Communicating Across Ages
by Melinda Wenner Bradley
Youth Religious Life Coordinator, Philadelphia Yearly Meeting
A first step is recognizing the power and beauty of connecting and sharing across generations. It could not be more vital to the moment we are living in! Elise Boulding wrote:
“If we want to rediscover human joy and wholeness and creativity, and to learn to care for our planetary household as one earth family, we cannot continue to insulate adults and children from each other. Children need to be present to us, and we to them […]”
Intergenerationality is marked by mutuality (we all participate and benefit); reciprocity (we all give and receive) and equality (we are all valued equally). How can we use this as a guide, when planning gatherings with Friends?
When you meet someone new, particularly if they are from a different generation, don’t ask questions with embedded assumptions based on their age (What grade are you in school? What is your work? Do you have children? Are you retired?), instead ask questions that indicate your interest in them as a person:
– What do you like to do?
–How do you spend your days?
– What gives you hope?
–What are you looking forward to right now?
–What’s something interesting that’s happened to you lately?
Consider hosting “Friendly Gatherings” as an expanded version of “Friendly 8s” so that families with children in the meeting can gather with other Friends across generations. (Groups should be intentionally multigenerational and can be more than eight people.) Share choices for relaxed, optional programming with the groups (see “Home Groups Fall 2021”).

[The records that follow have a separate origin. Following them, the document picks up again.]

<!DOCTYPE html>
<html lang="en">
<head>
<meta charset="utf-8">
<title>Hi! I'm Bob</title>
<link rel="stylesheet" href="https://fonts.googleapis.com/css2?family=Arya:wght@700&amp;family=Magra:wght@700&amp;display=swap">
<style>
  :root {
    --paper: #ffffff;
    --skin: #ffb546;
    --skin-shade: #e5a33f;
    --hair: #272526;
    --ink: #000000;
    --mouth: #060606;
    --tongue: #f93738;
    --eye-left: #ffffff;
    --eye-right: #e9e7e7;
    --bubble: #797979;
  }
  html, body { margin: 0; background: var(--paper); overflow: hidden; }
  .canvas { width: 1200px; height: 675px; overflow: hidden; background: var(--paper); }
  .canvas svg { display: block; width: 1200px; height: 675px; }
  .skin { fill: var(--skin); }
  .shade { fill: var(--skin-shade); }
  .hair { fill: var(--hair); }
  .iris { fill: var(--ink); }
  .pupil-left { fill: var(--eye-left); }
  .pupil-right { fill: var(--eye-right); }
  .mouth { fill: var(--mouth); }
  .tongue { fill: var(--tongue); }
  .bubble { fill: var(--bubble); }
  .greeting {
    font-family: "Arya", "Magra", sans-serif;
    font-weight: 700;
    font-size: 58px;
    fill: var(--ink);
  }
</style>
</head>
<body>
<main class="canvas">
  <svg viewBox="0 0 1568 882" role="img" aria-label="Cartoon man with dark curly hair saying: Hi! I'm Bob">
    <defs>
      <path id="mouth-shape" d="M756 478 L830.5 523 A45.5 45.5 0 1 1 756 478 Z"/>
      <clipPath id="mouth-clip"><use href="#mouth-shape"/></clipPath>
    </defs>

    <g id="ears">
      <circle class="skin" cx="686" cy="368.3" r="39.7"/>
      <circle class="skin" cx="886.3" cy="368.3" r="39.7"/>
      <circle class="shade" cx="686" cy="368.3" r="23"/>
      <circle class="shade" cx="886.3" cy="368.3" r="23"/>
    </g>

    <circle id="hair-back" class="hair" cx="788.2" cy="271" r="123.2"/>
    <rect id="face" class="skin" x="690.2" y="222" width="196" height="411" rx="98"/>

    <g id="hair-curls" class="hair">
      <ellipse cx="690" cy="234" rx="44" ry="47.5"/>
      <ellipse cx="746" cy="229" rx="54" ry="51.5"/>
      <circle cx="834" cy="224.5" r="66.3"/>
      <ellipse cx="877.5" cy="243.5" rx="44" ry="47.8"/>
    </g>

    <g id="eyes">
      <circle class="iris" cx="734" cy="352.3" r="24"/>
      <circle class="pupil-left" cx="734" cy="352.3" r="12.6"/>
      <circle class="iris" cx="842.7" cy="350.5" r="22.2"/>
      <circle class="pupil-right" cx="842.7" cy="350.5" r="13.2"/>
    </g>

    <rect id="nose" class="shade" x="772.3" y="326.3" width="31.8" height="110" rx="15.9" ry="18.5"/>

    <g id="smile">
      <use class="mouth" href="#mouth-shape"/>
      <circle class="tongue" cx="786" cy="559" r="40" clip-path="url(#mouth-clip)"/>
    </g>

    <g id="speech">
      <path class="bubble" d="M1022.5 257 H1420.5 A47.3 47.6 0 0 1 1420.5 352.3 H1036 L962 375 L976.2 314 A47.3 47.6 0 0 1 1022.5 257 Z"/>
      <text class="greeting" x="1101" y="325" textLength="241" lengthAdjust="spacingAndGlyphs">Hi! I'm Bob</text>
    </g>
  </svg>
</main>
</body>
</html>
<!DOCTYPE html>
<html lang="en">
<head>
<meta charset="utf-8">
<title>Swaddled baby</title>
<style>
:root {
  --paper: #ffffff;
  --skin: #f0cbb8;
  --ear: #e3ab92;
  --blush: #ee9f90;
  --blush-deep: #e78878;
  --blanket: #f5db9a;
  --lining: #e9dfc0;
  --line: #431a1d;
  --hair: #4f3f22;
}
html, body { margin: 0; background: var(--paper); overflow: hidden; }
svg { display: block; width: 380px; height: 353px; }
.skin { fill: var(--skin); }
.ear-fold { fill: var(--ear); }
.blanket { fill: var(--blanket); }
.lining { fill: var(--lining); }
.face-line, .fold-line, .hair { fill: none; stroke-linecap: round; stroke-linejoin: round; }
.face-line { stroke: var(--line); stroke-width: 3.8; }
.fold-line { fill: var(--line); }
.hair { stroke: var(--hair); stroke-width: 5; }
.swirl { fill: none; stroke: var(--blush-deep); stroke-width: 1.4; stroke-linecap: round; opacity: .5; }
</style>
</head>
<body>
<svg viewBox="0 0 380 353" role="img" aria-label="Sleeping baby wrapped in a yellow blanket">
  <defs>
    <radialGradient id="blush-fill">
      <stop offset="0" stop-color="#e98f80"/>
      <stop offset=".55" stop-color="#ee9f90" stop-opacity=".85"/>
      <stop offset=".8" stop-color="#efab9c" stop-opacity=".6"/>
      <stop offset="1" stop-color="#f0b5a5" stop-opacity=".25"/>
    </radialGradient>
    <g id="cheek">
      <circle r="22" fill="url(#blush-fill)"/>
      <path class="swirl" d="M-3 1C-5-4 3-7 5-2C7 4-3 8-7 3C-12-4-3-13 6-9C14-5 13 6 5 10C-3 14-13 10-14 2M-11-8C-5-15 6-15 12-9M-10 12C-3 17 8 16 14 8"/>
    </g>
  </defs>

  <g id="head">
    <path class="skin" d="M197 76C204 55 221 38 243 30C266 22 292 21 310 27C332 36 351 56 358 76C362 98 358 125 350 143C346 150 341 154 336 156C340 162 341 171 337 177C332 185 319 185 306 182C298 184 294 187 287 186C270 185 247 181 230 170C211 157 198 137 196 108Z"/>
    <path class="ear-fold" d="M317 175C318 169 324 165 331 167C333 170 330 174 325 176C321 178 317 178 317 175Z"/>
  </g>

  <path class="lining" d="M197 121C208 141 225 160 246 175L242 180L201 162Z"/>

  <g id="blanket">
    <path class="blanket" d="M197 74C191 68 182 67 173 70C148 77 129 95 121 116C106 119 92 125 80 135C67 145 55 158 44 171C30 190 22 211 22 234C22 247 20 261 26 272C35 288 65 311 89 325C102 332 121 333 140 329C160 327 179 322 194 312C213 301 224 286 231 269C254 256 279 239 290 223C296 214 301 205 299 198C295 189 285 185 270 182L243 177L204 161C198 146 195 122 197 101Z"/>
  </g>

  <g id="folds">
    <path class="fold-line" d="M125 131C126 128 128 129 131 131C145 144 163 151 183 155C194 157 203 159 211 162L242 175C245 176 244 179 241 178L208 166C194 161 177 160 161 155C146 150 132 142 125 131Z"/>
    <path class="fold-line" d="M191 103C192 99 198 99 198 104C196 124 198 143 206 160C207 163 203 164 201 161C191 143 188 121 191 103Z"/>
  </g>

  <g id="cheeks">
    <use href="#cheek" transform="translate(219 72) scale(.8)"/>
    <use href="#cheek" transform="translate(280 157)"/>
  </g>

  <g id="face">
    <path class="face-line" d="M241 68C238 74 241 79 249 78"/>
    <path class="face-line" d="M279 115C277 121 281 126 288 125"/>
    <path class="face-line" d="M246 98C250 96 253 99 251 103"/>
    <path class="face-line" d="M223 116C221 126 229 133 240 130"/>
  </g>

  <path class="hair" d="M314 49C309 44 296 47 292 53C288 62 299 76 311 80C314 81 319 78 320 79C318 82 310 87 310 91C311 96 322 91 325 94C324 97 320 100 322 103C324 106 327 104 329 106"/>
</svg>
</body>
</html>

Everyone needs stories, and activism can be a shared interest across ages of Friends. Books like “Holy Troublemakers and Unconventional Saints” offer short biographies of really cool people of faith — share how their stories connect with the witness of adult Friends during their lives, and the hopes of younger Friends for their world.
Worship and Play together! Creating spaces to be together in joy and spiritual community nurtures opportunities to know each other in new ways. Sometimes we speak most eloquently and connect deeply simply through being present to one another. Host a game night, make a community meal, plan a time for all-ages to worship together. Invite people of all ages to help make these plans!